◆ **Directions**: From the listing below, extract every line containing "narration".

┄┄┄┄┄┄

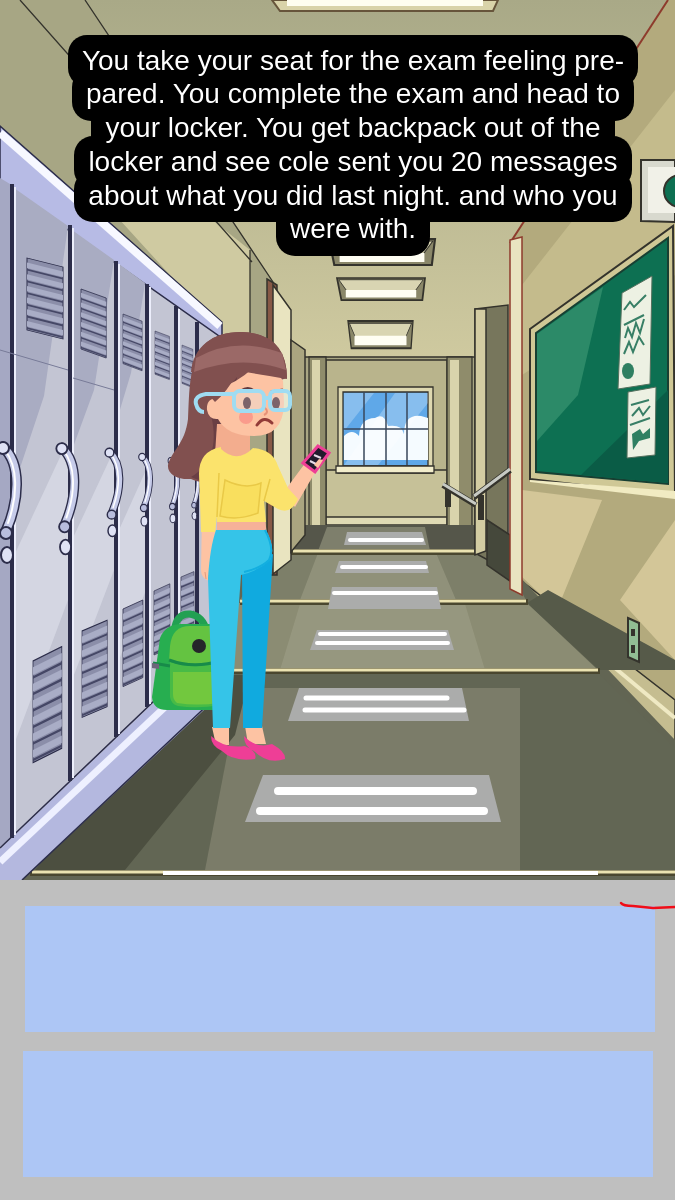
<!DOCTYPE html>
<html lang="en">
<head>
<meta charset="utf-8">
<title>After the exam</title>
<style>
:root{--panel:#bfbfbf;--choice:#adc6f5;--ink:#34332c;--wall:#cbc59b;--wall-dark:#b3aa7d;--cream:#e9e4c0;--trim:#8e3b2c;--locker:#c3c5d3;--locker-light:#dcdff0;--locker-shade:#8d90b4;--locker-ink:#2c2d4a;--board:#0d7052;--hair:#81504f;--skin:#fdc3a3;--top:#fbe36c;--jeans:#35c4e8;--pink:#ee3e96}
*{box-sizing:border-box;margin:0}
body{width:675px;height:1200px;overflow:hidden}
.story{position:relative;width:675px;height:1200px;overflow:hidden;background:var(--panel)}
.hallway{position:absolute;left:0;top:0;display:block}
.narration{position:absolute;left:53px;top:43.5px;width:600px;isolation:isolate;text-align:center;font:28px/33.8px "Liberation Sans",Arial,sans-serif;color:#fff;white-space:nowrap}
.narration span{display:block;position:relative;width:max-content;margin:0 auto}
.narration span::before{content:"";position:absolute;z-index:-1;inset:-9px -14px -10px;border-radius:19px;background:#000}
.choice{position:absolute;width:630px;height:126px;background:var(--choice)}
.choice-first{left:25px;top:906px}
.choice-second{left:23px;top:1051px}
.red-mark{position:absolute;left:615px;top:896px}
</style>
</head>
<body>
<main class="story">
<svg class="hallway" width="675" height="880" viewBox="0 0 675 880" role="img" aria-label="A frowning student with glasses looks at her phone beside school lockers">
<defs>
<g id="vent">
<path d="M0 0h36v80H0z" fill="#8b8ea9" stroke="#2c2d4a"/>
<path d="M0 8h36M0 21h36M0 34h36M0 47h36M0 60h36M0 73h36" stroke="#a9adc6" stroke-width="6"/>
<path d="M0 13h36M0 26h36M0 39h36M0 52h36M0 65h36M0 78h36" stroke="#454766" stroke-width="2"/>
</g>
<g id="handle" fill="none" stroke-linecap="round">
<path d="M2 4C20 20 19 56 5 88" stroke="#2c2d4a" stroke-width="11"/>
<path d="M2 4C20 20 19 56 5 88" stroke="#c6cbe9" stroke-width="8"/>
<path d="M4 7C17 24 17 52 7 80" stroke="#fff" stroke-width="2"/>
<circle cx="2" cy="5" r="6" fill="#dfe2f5" stroke="#2c2d4a" stroke-width="2"/>
<circle cx="5" cy="90" r="6" fill="#b8bddd" stroke="#2c2d4a" stroke-width="2"/>
<ellipse cx="6" cy="112" rx="6" ry="8" fill="#dfe2f5" stroke="#2c2d4a" stroke-width="2"/>
</g>
<g id="lamp">
<path d="M0 0h100l-3 26H5z" fill="#8a8769" stroke="#34332c" stroke-width="2"/>
<path d="M2 2h96l-9 13H11z" fill="#d9d5b2" stroke="#34332c"/>
<path d="M10 14h80v9H10z" fill="#fffef3"/>
</g>
<linearGradient id="ceiling-tone" x2="0" y2="1"><stop stop-color="#a9a987"/><stop offset="1" stop-color="#d3cda2"/></linearGradient>
</defs>

<g id="ceiling-and-walls">
<path d="M0 0h675v400H0z" fill="url(#ceiling-tone)"/>
<path d="M0 0h85L272 280v280H150L0 180z" fill="#a7a684"/>
<path d="M88 185l80 0 82 65v310h-30V330z" fill="#cfcaa1"/>
<path d="M85 0L275 285M20 0L252 262M250 250v90" fill="none" stroke="var(--ink)" stroke-width="1.3"/>
<path d="M668 0L510 243v330l165 165V0z" fill="var(--wall-dark)"/>
<path d="M675 90L522 285v90l153-100z" fill="#c4bb8c"/>
<path d="M522 490l80 10-45 110-37-35zM675 520v140l-55-60z" fill="#d3c698"/>
<path d="M668 0L510 243" stroke="var(--trim)" stroke-width="2"/>
<path d="M510 572l165 128v46L510 590z" fill="#c5bd90" stroke="var(--ink)" stroke-width="1.5"/>
<path d="M512 582l163 136" stroke="#efe9c3" stroke-width="4"/>
</g>

<g id="far-wall" stroke="var(--ink)" stroke-width="1.3">
<path d="M290 357h190v170H290z" fill="#a9a683"/>
<path d="M326 360h121v165H326z" fill="#b9b48c"/>
<path d="M326 470h121v48H326z" fill="#c6c198"/>
<path d="M326 517h121v8H326z" fill="#dfdab4"/>
<path d="M309 357h17v170h-17zM447 357h25v170h-25z" fill="#8f8c6b"/>
<path d="M312 360h8v165h-8zM450 360h9v165h-9z" fill="#d9d4ac" stroke="none"/>
<path d="M338 387h95v86h-95z" fill="#deD8b0"/>
<path d="M343 392h85v74h-85z" fill="#5fa8e8"/>
<path d="M344 436q8-8 15 0 1-18 16-18 9-6 13 8 14-2 16 8 0-20 17-18l7 2v42h-84z" fill="#f5fbff" stroke="none"/>
<path d="M344 393h30l-30 38zM395 393h33v10l-50 62h-34z" fill="#fff" opacity=".25" stroke="none"/>
<path d="M364 392v74M386 392v74M407 392v74M343 429h85" fill="none" stroke="#39475b" stroke-width="1.5"/>
<path d="M336 466h98v7h-98z" fill="#f2edcb"/>
</g>

<g id="floor">
<path d="M290 525h190l38 50 157 165v140H0l240-310z" fill="#626553"/>
<path d="M290 525h190l20 26H275z" fill="#55564a"/>
<path d="M270 552h230l26 48H240z" fill="#7d7f69"/>
<path d="M235 603h292l71 67H200z" fill="#8b8c73"/>
<path d="M527 603l72 67h76v-10L548 590z" fill="#565a49"/>
<path d="M190 673h408l77 75v124H30z" fill="#626654"/>
<path d="M240 688h280v182H205z" fill="#7b7c69"/>
<path d="M130 755l85-80h35l-15 60-110 135H35z" fill="#4c4f40"/>
<path d="M327 527h98l5 24H318zM318 553h118l20 47H300zM300 604h165l20 66H280z" fill="#a1a189" opacity=".55"/>
<g stroke="#4a472f" stroke-width="6"><path d="M290 552h190M240 602h288M200 671h400M30 873h645"/></g>
<g stroke="#ebe3b1" stroke-width="3"><path d="M293 551h187M240 601h286M200 670h398M32 872h643"/></g>
<path d="M163 873h435" stroke="#fff" stroke-width="4"/>
</g>
<g id="floor-reflections">
<path d="M347 532h75l4 13h-82zM339 561h87l3 12h-94zM332 587h105l4 22H328zM317 630h131l6 20H310zM299 688h163l7 33H288zM263 775h226l12 47H245z" fill="#abacab"/>
<g stroke="#fff" stroke-linecap="round"><path d="M350 540h72M342 567h84M334 593h102M320 634h125M317 643h131" stroke-width="4"/><path d="M306 698h141M305 710h159" stroke-width="5"/><path d="M278 791h195M260 811h224" stroke-width="8"/></g>
</g>

<g id="left-columns" stroke="var(--ink)" stroke-width="1.5">
<path d="M267 279l10 6v290h-10z" fill="#875946"/>
<path d="M273 285l18 25v250l-18 14z" fill="var(--cream)"/>
<path d="M291 340l14 10v185l-14 17z" fill="#aaa580"/>
</g>
<g id="right-stairway" stroke="var(--ink)" stroke-width="1.5">
<path d="M475 309l33-4v266l-33-18z" fill="#77765c"/>
<path d="M475 309h11v242l-11 4z" fill="#d3cca2"/>
<path d="M487 520l23 15v46l-23-16z" fill="#45483b"/>
<path d="M510 240l12-3v358l-12-6z" fill="var(--cream)" stroke="var(--trim)"/>
<path d="M443 485l33 20M474 497l36-27M448 487v20M481 495v25" fill="none" stroke-width="6"/>
<path d="M443 484l33 20M474 496l36-27" fill="none" stroke="#c7cac4" stroke-width="3"/>
</g>

<g id="ceiling-lamps">
<path d="M272 0h226l-5 11H280z" fill="#d9d3a9" stroke="#67553b" stroke-width="2"/><path d="M287 0h196v6H287z" fill="#fffef0"/>
<use href="#lamp" transform="translate(329 239)scale(1.06 1)"/>
<use href="#lamp" transform="translate(337 278)scale(.88 .85)"/>
<use href="#lamp" transform="translate(348 321)scale(.65 1.05)"/>
</g>

<g id="notice-board">
<path d="M530 329l143-103 2 270-145-17z" fill="#cfc896" stroke="var(--ink)" stroke-width="2"/>
<path d="M536 333l132-95v246l-132-12z" fill="var(--board)" stroke="#173f32" stroke-width="2"/>
<path d="M537 334l66-47-25 108-41 46z" fill="#2c8a68"/>
<path d="M668 390v93l-87-8z" fill="#0a5c46"/>
<path d="M530 480l145 11v8l-145-17z" fill="#f1ebc2"/>
<path d="M622 293l30-17-2 108-32 5zM628 392l28-5-1 68-28 3z" fill="#edf1e3" stroke="#55705e"/>
<path d="M624 310l6-8 4 5 12-12M624 325l20-10M625 338l3-10 4 9 4-14 4 10 4-14M624 354l5-12 4 10 6-15 5 8M631 405l18-5M632 416l7-8 4 7 7-9M630 425l20-7" fill="none" stroke="#387f66" stroke-width="2"/>
<ellipse cx="628" cy="371" rx="6" ry="8" fill="#2f8062"/><path d="M632 434l8-5 3 5 7-6v10l-11 3-6 9z" fill="#2f8062"/>
</g>
<g id="wall-fixtures" stroke="var(--ink)" stroke-width="2">
<path d="M641 160h34v62l-34-1z" fill="#d8d9ce"/><path d="M648 167h27v46h-27z" fill="#f1f1e8" stroke="none"/><circle cx="680" cy="191" r="16" fill="#0d7052"/>
<path d="M628 618l11 5v39l-11-5z" fill="#91bd94"/><path d="M633 629v7M633 645v8" stroke-width="4"/>
</g>

<g id="lockers">
<path d="M0 130L222 330v345L0 880z" fill="var(--locker)"/>
<path d="M0 126L222 322v16L0 182z" fill="#b7bbe5" stroke="var(--locker-ink)" stroke-width="1.5"/>
<path d="M0 133L220 326" stroke="#f7f8ff" stroke-width="8"/>
<path d="M0 178l10 6v655l-10 8z" fill="#a5a8c3"/>
<path d="M14 188l54 38-24 170-30 90zM72 230l42 30-20 130-22 60zM119 264l26 19-14 90-12 40z" fill="#a9acc2"/>
<path d="M12 560l56-120v160L12 750zM72 540l42-90v120l-42 110zM119 530l27-60v120l-27 70z" fill="#d4d6e2"/>
<path d="M0 849L220 640v55L22 880H0z" fill="#b4b8df"/>
<path d="M0 862L215 660" stroke="#eef0ff" stroke-width="7"/>
<path d="M0 848L220 638M22 880L215 698" stroke="var(--locker-ink)" stroke-width="1.5"/>
<g stroke="var(--locker-ink)" stroke-width="4"><path d="M12 184v654M70 225v556M116 261v476M147 284v423M176 306v373M197 322v338M221 335v310"/></g>
<g stroke="#eceefb" stroke-width="2"><path d="M15 187v648M73 228v550M119 264v470M150 287v417M179 309v367"/></g>
<path d="M0 350l68 20M73 378l41 12" stroke="#787b98"/>
<use href="#vent" transform="matrix(1 .25 0 .9 27 258)"/>
<use href="#vent" transform="matrix(.7 .25 0 .75 81 289)"/>
<use href="#vent" transform="matrix(.53 .2 0 .62 123 314)"/>
<use href="#vent" transform="matrix(.4 .15 0 .54 155 331)"/>
<use href="#vent" transform="matrix(.3 .12 0 .48 182 345)"/>
<use href="#vent" transform="matrix(.8 -.4 0 1.27 33 661)"/>
<use href="#vent" transform="matrix(.7 -.3 0 1.08 82 631)"/>
<use href="#vent" transform="matrix(.55 -.25 0 .97 123 609)"/>
<use href="#vent" transform="matrix(.44 -.2 0 .8 154 591)"/>
<use href="#vent" transform="matrix(.36 -.15 0 .78 181 577)"/>
<use href="#handle" transform="translate(1 443)"/>
<use href="#handle" transform="translate(60 444)scale(.92)"/>
<use href="#handle" transform="translate(108 449)scale(.73)"/>
<use href="#handle" transform="translate(141 454)scale(.57 .6)"/>
<use href="#handle" transform="translate(170 458)scale(.48 .54)"/>
<use href="#handle" transform="translate(192 462)scale(.4 .48)"/>
</g>

<g id="backpack">
<path d="M174 632q2-19 16-18 13 2 17 18" fill="none" stroke="#22a052" stroke-width="7"/>
<path d="M160 638q5-13 20-14h38l4 86h-55q-14 0-15-13z" fill="#27ae50"/>
<path d="M170 646q2-20 20-20h30v35q-28 8-51 0z" fill="#64c341"/>
<path d="M170 662q24 8 50 1v42q-22 4-42 1-7-2-8-9z" fill="#48bb46"/>
<path d="M173 672h46v31q-22 3-42 0-4-3-4-9z" fill="#72c83e"/>
<path d="M153 663l17 3M169 660q24 9 51 1" fill="none" stroke="#178b49" stroke-width="3"/>
<path d="M152 663l7 1v5l-7-1z" fill="#6c657b"/>
<circle cx="199" cy="646" r="7" fill="#25252a"/>
</g>

<g id="student">
<path d="M191 372C193 346 215 331 242 332c29 1 45 17 45 46l-38 12-20 55c4 27-13 45-38 34-13 1-24-5-23-14 4-15 17-21 20-46 1-22 1-33 4-47z" fill="var(--hair)"/>
<path d="M191 477c23-13 27-37 19-66l27-34-11 100q-15 9-35 0z" fill="#6a3f44"/>
<path d="M217 424h33v30q-17 18-35 0z" fill="#f3ad8e"/>
<path d="M217 389q20-6 36-21 23-1 30 13l1 23q-1 32-30 32-27 0-36-17-9 1-11-9-1-12 11-12z" fill="var(--skin)"/>
<path d="M192 373q5-41 49-41 46 1 46 47-29-5-48-8-13 22-24 31l-7-8q-8 4-12 19-7-18-4-40z" fill="var(--hair)"/>
<path d="M196 358q40-22 86-5l4 17q-45-16-92 2z" fill="#9b6967"/>
<path d="M241 391q7-5 13 0M271 392l12-2" fill="none" stroke="#60393e" stroke-width="3"/>
<ellipse cx="247" cy="403" rx="4" ry="6" fill="#5b3439"/><ellipse cx="276" cy="403" rx="4" ry="6" fill="#5b3439"/>
<circle cx="246" cy="417" r="7" fill="#fa9b8c"/>
<path d="M264 407q6 5 0 8" fill="none" stroke="#e79277" stroke-width="2"/>
<path d="M257 425q7-10 15-2" fill="none" stroke="#923b38" stroke-width="3" stroke-linecap="round"/>
<g fill="#dff5ff" fill-opacity=".25" stroke="#9fdcf2" stroke-width="4"><rect x="234" y="391" width="30" height="20" rx="6"/><rect x="270" y="391" width="20" height="19" rx="5"/><path d="M264 398h6M234 394h-28q-12 2-10 10 2 8 8 8" fill="none"/></g>
<path d="M202 515h14l-1 57-6 9q-8-3-8-11z" fill="var(--skin)"/>
<path d="M209 575l1 6M205 572l1 7" stroke="#e59b7d"/>
<path d="M217 519h48l2 16h-50z" fill="#f6b199"/>
<path d="M283 493l23-31q3-8 10-7l9 2-8 12-22 38z" fill="var(--skin)"/>
<path d="M221 449q16 15 32-1 20 2 25 18l10 22 10 11q-7 16-20 10l-14-8 2 21h-49v-6l-2 16h-14l-2-58q0-23 22-27z" fill="var(--top)"/>
<path d="M219 473l-2 44M264 501l6-22M225 480q20 10 36 3l-3 30q-20 8-38 3z" fill="#f5d94f" fill-opacity=".45" stroke="#e9c947" stroke-width="1.5"/>
<path d="M212 727h17v18h-13zM245 726h17l4 18h-18z" fill="var(--skin)"/>
<path d="M242 566l31-12-11 174h-19z" fill="#10aadf"/>
<path d="M216 530h50q10 19 4 30-12 11-29 15l-11 153h-17l-5-150q2-31 8-48z" fill="var(--jeans)"/>
<path d="M265 530q10 19 4 30-8 8-25 12" fill="none" stroke="#13afe0" stroke-width="2"/>
<path d="M211 736q13 13 34 10 13 6 10 13-22 3-33-8-11-5-11-15zM244 736q12 13 28 8 14 8 13 15-17 6-31-8-10-4-10-15z" fill="var(--pink)"/>
<path d="M318 446l11 7-14 19-12-9z" fill="#221b2c" stroke="var(--pink)" stroke-width="3"/>
<path d="M314 455l7 3M310 461l6 3" stroke="#e7dbe7" stroke-width="2"/>
<path d="M314 465l5-6 4 1-5 8z" fill="var(--skin)"/>
</g>
</svg>

<p class="narration">
<span>You take your seat for the exam feeling pre-</span>
<span>pared. You complete the exam and head to</span>
<span>your locker. You get backpack out of the</span>
<span>locker and see cole sent you 20 messages</span>
<span>about what you did last night. and who you</span>
<span>were with.</span>
</p>

<div class="choice choice-first"></div>
<div class="choice choice-second"></div>
<svg class="red-mark" width="60" height="18" viewBox="0 0 60 18" aria-hidden="true"><path d="M6 7q2 3 12 3l20 2 22-1" fill="none" stroke="#f00d18" stroke-width="2.4" stroke-linecap="round"/></svg>
</main>
</body>
</html>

┄┄┄┄┄┄

◆ **Answer for the task**:
.narration{position:absolute;left:53px;top:43.5px;width:600px;isolation:isolate;text-align:center;font:28px/33.8px "Liberation Sans",Arial,sans-serif;color:#fff;white-space:nowrap}
.narration span{display:block;position:relative;width:max-content;margin:0 auto}
.narration span::before{content:"";position:absolute;z-index:-1;inset:-9px -14px -10px;border-radius:19px;background:#000}
<p class="narration">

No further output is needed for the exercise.